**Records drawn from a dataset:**
━━━━

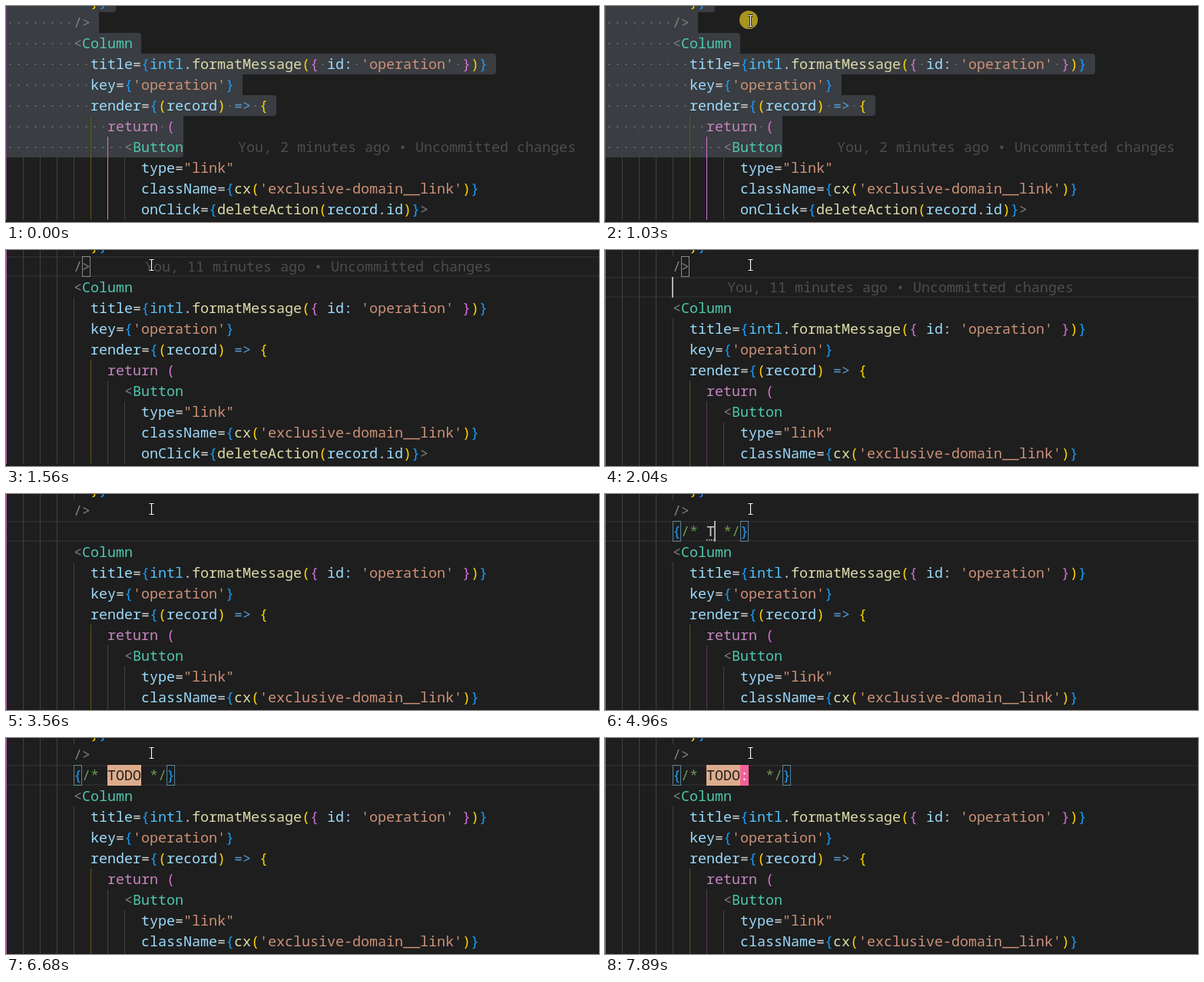
Recreate the animation shown at these times as an HTML page with a canvas. Size 772 by 281 pixels, loop 8000 ms.

```html
<!DOCTYPE html>
<html lang="en">
<head>
<meta charset="utf-8">
<title>Editor: adding a TODO comment</title>
<style>
  html, body { margin: 0; width: 100%; height: 100%; overflow: hidden; background: #1e1e1e; }
  canvas { display: block; }
</style>
</head>
<body>
<canvas id="stage" width="772" height="281"></canvas>
<script>
const ctx = document.getElementById('stage').getContext('2d');
const LOOP = 8000, CHAR = 11, ROW = 27, TOP = 8;
const CODE_FONT = '18.333px "Noto Sans Mono", monospace';
const UI_FONT = '15px "Open Sans", sans-serif';

const gray = '#808080', teal = '#4ec9b0', attr = '#9cdcfe', plain = '#d4d4d4',
  blue = '#179fff', gold = '#ffd700', orchid = '#da70d6', constant = '#4fc1ff',
  func = '#dcdcaa', string = '#ce9178', keyword = '#c586c0', arrow = '#569cd6',
  comment = '#6a9955', guide = '#404040', peach = '#deac8c', pink = '#f5609a';

// Each line: indent, then text and colour by turns.
const code = [
  [10, '}', gold, '}', blue],
  [8, '/>', gray],
  [8, '<', gray, 'Column', teal],
  [10, 'title', attr, '=', plain, '{', blue, 'intl', constant, '.', plain, 'formatMessage', func,
    '(', gold, '{', orchid, ' id:', attr, " 'operation' ", string, '}', orchid, ')', gold, '}', blue],
  [10, 'key', attr, '=', plain, '{', blue, "'operation'", string, '}', blue],
  [10, 'render', attr, '=', plain, '{', blue, '(', gold, 'record', attr, ')', gold, ' => ', arrow, '{', gold],
  [12, 'return ', keyword, '(', orchid],
  [14, '<', gray, 'Button', teal],
  [16, 'type', attr, '=', plain, '"link"', string],
  [16, 'className', attr, '=', plain, '{', blue, 'cx', func, '(', gold,
    "'exclusive-domain__link'", string, ')', gold, '}', blue],
  [16, 'onClick', attr, '=', plain, '{', blue, 'deleteAction', func, '(', gold, 'record', attr,
    '.', plain, 'id', attr, ')', gold, '}', blue, '>', gray],
];

const rowTop = row => TOP + row * ROW;
const lineText = ([indent, ...parts]) => ' '.repeat(indent) + parts.filter((_, i) => i % 2 === 0).join('');

// Latest value whose start time has passed.
const valueAt = (t, steps, initial) => steps.reduce((v, [start, next]) => t >= start ? next : v, initial);

function rect(x, y, w, h, color) {
  ctx.fillStyle = color;
  ctx.fillRect(x, y, w, h);
}

function rounded(x, y, w, h, radius, color) {
  ctx.fillStyle = color;
  ctx.beginPath();
  ctx.roundRect(x, y, w, h, radius);
  ctx.fill();
}

function text(str, x, y, color, font = CODE_FONT) {
  ctx.font = font;
  ctx.fillStyle = color;
  ctx.fillText(str, x, y);
}

function drawLine([indent, ...parts], row) {
  let col = indent;
  for (let i = 0; i < parts.length; i += 2) {
    text(parts[i], col * CHAR, rowTop(row) + 20, parts[i + 1]);
    col += parts[i].length;
  }
}

function drawGuides(indent, row, selected) {
  const colors = { 0: selected ? '#6b416b' : '#b45fb1', 10: '#615614', 12: selected ? orchid : '#563755' };
  for (let col = 0; col < indent; col += 2)
    rect(col * CHAR, rowTop(row), 1, ROW, colors[col] || guide);
}

function drawSelection() {
  const lines = code.slice(0, 8).map(lineText);
  const widths = lines.map((line, i) => (line.length + (i < 7 ? 1 : 0)) * CHAR);
  widths.forEach((w, i) => rounded(0, rowTop(i - 1), w, ROW,
    [0, widths[i - 1] < w ? 4 : 0, widths[i + 1] >= w ? 0 : 4, 0], '#3a3d41'));
  lines.forEach((line, i) => [...line].forEach((ch, col) => {
    if (ch === ' ') rect(col * CHAR + 4.5, rowTop(i - 1) + 13, 2, 2, '#65686b');
  }));
}

function bracketBox(col, row, color) {
  ctx.strokeStyle = color;
  ctx.lineWidth = 1;
  ctx.strokeRect(col * CHAR + .5, rowTop(row) + .5, CHAR - 1, ROW - 1);
}

function blame(age, col, row) {
  text(`You, ${age} minutes ago • Uncommitted changes`, col * CHAR + 71, rowTop(row) + 20, '#4d4d4d');
}

function drawComment(t, typed) {
  const y = rowTop(1), end = 12 + typed.length;
  const composing = t >= 4960 && t < 6080, marked = t >= 6280;
  if (marked) {
    rect(132, y, (t < 7890 ? typed.length : 4) * CHAR, ROW, peach);
    if (t >= 7890) rect(176, y, CHAR, ROW, pink);
  }
  drawLine([8, '{', blue, '/* ', comment], 1);
  text(typed.slice(0, 4), 132, y + 20, marked ? '#1e1e1e' : composing ? plain : comment);
  text(typed.slice(4), 176, y + 20, t >= 7890 ? '#fff' : '#1e1e1e');
  drawLine([end, ' */', comment, '}', blue], 1);
  bracketBox(8, 1, '#5c8194');
  bracketBox(end + 3, 1, '#5c8194');
  if (composing)
    for (let x = 132; x < end * CHAR; x += 3) rect(x, y + 24, 1.5, 1.5, '#c8c8c8');
}

function triangle(x, y, dir) {
  ctx.fillStyle = '#666';
  ctx.beginPath();
  ctx.moveTo(x + 4 * dir, y);
  ctx.lineTo(x - 3 * dir, y - 5);
  ctx.lineTo(x - 3 * dir, y + 5);
  ctx.fill();
}

function drawCandidates(word) {
  const shift = (word.length - 4) * 12;
  ctx.save();
  ctx.shadowColor = 'rgba(0,0,0,.5)';
  ctx.shadowBlur = 12;
  ctx.shadowOffsetY = 3;
  rounded(134, 61, 181 + shift, 34, 7, '#2b2b2b');
  ctx.restore();
  rounded(137, 65, 74 + shift, 26, 4, '#383838');
  rounded(137, 70, 3, 16, 1.5, '#4cc2ff');
  text('1', 148, 83, '#fff', UI_FONT);
  text(word, 160, 83, '#fff', UI_FONT);
  triangle(233 + shift, 78, -1);
  triangle(263 + shift, 78, 1);
  ctx.strokeStyle = '#fff';
  ctx.lineWidth = 1.5;
  ctx.beginPath();
  ctx.roundRect(292 + shift, 72, 12, 12, 2);
  ctx.stroke();
  rect(297 + shift, 69, 9, 9, '#2b2b2b');
  text('♥', 296 + shift, 79, '#fff', '13px "DejaVu Sans", sans-serif');
}

function drawPointer(t) {
  if (t < 490) return;
  const p = Math.min(Math.floor((t - 490) / 70) / 4, 1), rest = (1 - p) ** 1.5;
  const x = Math.round(189 + 148 * rest), y = Math.round(19 + 115 * rest);
  if (t >= 1030 && t < 1160) {
    ctx.fillStyle = '#a8941c';
    ctx.beginPath();
    ctx.arc(x - 2, y - 1, 12, 0, 7);
    ctx.fill();
  }
  for (const [width, color] of [[3, '#111'], [1.2, '#fff']]) {
    ctx.strokeStyle = color;
    ctx.lineWidth = width;
    ctx.beginPath();
    for (const end of [-1, 1]) {
      ctx.moveTo(x - 2.5, y + .5 + 7 * end);
      ctx.lineTo(x + 3.5, y + .5 + 7 * end);
    }
    ctx.moveTo(x + .5, y - 6.5);
    ctx.lineTo(x + .5, y + 7.5);
    ctx.stroke();
  }
}

function draw(t) {
  const selected = t < 1100, inserted = t >= 2040, commented = t >= 4020;
  const typed = valueAt(t, [[4960, 'T'], [5090, 'TO'], [5220, 'TOD'], [5620, 'TODO'],
    [6960, 'TODO:'], [7360, 'TODO: ']], '');
  const caretRow = inserted ? 1 : 0;
  const caretCol = commented ? 12 + typed.length : inserted ? 8 : 10;
  const caretOn = valueAt(t, [[1100, true], [1560, false], [2040, true], [2570, false], [3030, true],
    [3560, false], [4020, true], [4480, false], [4960, true], [6680, false], [6960, true], [7890, false]], false);

  rect(0, 0, 772, 281, '#1e1e1e');
  if (selected) {
    drawSelection();
  } else {
    rect(0, rowTop(caretRow), 772, 2, '#2a2a2a');
    rect(0, rowTop(caretRow) + ROW - 2, 772, 2, '#2a2a2a');
  }

  code.forEach((line, i) => {
    const row = i - 1 + (inserted && i > 1 ? 1 : 0);
    drawGuides(line[0], row, selected);
    drawLine(line, row);
  });
  if (inserted) drawGuides(8, 1, false);
  if (commented) drawComment(t, typed);

  if (selected) blame(2, 21, 6);
  if (t >= 1360 && t < 2110) blame(11, caretCol, caretRow);
  if (t >= 1100 && t < 2110) bracketBox(9, 0, '#888');
  if (caretOn) rect(caretCol * CHAR - 1, rowTop(caretRow), 2, ROW, '#aeafad');
  if (t >= 5220 && t < 6080) drawCandidates(t < 5750 ? 'TOD' : 'TODO');
  drawPointer(t);
}

function tick() {
  draw(performance.now() % LOOP);
  requestAnimationFrame(tick);
}
tick();
</script>
</body>
</html>
```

━━━━

**GOAL OF THE EXERCISE:** Wherever the string "lineText" appears in the entries above, list that line.

**REPLY:**
const lineText = ([indent, ...parts]) => ' '.repeat(indent) + parts.filter((_, i) => i % 2 === 0).join('');
  const lines = code.slice(0, 8).map(lineText);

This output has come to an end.